### Task requirements
Would you return the entries below exactly from the line containing "233L318 229L326 219L337" onward, ending with the final line and including it, and nothing else?

### Recorded data
---*---
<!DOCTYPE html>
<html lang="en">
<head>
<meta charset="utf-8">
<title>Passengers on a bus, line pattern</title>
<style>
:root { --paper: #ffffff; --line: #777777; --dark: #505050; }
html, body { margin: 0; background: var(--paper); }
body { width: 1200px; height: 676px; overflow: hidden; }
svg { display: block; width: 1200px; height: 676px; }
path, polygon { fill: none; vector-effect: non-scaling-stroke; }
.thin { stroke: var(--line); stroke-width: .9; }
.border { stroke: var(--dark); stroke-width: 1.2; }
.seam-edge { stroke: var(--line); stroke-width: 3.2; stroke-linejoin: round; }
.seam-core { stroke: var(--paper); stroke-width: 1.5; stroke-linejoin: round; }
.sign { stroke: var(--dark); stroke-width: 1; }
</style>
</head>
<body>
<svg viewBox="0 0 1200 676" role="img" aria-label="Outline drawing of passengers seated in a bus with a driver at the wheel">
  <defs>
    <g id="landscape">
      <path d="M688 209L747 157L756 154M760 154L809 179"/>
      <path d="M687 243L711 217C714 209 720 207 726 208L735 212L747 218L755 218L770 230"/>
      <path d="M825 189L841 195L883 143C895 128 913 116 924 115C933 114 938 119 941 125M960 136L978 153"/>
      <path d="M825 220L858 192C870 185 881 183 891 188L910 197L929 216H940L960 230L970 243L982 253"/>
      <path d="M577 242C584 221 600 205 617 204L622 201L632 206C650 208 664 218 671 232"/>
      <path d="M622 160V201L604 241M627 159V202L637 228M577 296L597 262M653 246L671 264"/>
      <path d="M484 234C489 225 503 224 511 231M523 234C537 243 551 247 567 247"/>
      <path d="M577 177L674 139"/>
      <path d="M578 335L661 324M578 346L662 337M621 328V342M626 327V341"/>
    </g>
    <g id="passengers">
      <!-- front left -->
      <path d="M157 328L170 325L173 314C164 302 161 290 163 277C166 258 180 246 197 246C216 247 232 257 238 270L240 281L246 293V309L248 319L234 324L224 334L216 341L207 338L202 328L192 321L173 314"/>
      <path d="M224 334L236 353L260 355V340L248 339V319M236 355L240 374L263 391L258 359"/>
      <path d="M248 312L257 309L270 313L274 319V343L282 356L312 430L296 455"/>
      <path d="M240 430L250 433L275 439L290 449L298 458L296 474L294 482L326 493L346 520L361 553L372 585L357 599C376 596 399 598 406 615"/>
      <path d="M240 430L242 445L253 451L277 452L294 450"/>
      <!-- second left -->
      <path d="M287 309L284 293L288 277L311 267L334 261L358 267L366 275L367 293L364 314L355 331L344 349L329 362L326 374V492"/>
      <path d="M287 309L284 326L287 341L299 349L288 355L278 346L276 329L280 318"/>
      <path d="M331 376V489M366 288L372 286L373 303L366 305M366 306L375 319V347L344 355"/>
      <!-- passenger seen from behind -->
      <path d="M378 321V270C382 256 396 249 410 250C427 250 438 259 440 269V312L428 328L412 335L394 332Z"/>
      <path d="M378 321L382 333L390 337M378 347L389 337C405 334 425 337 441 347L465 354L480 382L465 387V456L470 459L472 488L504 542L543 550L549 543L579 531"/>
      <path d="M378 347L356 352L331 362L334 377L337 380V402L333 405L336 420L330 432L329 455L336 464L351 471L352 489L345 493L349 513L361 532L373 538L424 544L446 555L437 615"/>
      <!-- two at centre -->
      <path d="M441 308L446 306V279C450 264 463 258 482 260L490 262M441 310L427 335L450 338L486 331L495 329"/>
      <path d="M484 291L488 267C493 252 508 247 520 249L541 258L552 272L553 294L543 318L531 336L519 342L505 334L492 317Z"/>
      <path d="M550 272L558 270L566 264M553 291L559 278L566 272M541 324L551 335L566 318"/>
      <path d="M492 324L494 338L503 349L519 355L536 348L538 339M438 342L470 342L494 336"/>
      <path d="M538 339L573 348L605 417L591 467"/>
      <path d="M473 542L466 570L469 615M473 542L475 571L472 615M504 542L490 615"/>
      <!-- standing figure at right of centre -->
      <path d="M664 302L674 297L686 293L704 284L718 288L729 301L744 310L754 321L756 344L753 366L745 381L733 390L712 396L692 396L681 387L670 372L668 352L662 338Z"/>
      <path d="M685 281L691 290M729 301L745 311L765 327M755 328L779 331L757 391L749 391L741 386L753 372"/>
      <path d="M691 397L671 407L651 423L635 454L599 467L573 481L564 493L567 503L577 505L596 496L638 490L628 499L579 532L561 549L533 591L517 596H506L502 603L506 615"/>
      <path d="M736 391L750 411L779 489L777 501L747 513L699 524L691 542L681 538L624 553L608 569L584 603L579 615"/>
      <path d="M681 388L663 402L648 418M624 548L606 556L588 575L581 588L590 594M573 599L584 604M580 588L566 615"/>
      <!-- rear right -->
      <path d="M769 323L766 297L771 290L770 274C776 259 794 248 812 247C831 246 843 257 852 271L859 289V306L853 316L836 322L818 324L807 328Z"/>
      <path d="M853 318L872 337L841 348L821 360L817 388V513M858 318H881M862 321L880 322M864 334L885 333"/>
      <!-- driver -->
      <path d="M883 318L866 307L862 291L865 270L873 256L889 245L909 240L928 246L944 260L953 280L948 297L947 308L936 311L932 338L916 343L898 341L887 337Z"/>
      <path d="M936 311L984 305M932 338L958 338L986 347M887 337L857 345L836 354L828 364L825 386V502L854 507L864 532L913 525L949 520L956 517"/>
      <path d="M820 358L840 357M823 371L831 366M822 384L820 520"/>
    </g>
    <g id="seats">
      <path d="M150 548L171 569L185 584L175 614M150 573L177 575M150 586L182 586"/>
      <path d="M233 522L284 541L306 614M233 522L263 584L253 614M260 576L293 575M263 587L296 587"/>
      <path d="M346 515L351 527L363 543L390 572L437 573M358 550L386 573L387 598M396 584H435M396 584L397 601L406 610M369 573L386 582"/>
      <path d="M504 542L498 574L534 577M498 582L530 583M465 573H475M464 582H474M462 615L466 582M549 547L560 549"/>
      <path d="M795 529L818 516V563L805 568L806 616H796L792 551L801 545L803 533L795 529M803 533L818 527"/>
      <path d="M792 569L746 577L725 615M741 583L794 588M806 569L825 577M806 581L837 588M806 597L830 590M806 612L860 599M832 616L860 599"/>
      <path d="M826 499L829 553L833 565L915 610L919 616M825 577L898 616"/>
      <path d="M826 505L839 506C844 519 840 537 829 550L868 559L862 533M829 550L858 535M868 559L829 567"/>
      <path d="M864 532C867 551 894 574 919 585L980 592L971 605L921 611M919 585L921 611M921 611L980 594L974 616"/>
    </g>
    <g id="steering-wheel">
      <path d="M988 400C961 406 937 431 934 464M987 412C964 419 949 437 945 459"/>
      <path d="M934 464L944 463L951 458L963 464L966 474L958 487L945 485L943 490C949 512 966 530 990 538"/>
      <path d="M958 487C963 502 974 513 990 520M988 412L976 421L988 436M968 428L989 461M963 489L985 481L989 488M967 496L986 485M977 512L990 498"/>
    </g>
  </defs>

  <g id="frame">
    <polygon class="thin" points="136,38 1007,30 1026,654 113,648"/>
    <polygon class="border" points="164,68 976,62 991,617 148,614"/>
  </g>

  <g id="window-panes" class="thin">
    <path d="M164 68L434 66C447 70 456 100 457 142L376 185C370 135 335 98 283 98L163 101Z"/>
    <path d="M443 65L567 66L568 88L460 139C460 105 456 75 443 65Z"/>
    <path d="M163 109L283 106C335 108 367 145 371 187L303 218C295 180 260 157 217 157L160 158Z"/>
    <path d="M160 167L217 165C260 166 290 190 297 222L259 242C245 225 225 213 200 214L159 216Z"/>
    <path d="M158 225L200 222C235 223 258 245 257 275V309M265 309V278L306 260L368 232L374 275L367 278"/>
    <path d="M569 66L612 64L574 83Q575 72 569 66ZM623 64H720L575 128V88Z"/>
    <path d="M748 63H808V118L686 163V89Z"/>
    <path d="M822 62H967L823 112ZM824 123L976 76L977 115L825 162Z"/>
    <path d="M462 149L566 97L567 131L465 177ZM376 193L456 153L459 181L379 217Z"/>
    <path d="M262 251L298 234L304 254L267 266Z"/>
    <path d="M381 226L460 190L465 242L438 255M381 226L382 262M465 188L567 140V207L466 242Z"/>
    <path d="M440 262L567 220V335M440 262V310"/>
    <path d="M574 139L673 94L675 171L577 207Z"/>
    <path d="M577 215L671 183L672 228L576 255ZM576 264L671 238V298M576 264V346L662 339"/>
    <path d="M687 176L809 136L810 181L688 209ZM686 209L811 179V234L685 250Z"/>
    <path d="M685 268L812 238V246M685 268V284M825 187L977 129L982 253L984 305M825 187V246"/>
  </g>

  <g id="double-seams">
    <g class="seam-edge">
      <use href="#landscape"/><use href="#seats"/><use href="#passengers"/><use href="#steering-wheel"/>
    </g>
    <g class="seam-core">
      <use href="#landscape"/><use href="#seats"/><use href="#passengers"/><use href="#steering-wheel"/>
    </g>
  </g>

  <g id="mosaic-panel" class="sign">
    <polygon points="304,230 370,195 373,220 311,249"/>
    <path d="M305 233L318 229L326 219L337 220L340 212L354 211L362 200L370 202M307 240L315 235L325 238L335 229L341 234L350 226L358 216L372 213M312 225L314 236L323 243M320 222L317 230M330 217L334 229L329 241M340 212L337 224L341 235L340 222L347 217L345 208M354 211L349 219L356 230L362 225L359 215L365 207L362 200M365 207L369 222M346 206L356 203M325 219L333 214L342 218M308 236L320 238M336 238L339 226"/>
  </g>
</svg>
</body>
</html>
---*---
### Response to this task
    <path d="M305 233L318 229L326 219L337 220L340 212L354 211L362 200L370 202M307 240L315 235L325 238L335 229L341 234L350 226L358 216L372 213M312 225L314 236L323 243M320 222L317 230M330 217L334 229L329 241M340 212L337 224L341 235L340 222L347 217L345 208M354 211L349 219L356 230L362 225L359 215L365 207L362 200M365 207L369 222M346 206L356 203M325 219L333 214L342 218M308 236L320 238M336 238L339 226"/>
  </g>
</svg>
</body>
</html>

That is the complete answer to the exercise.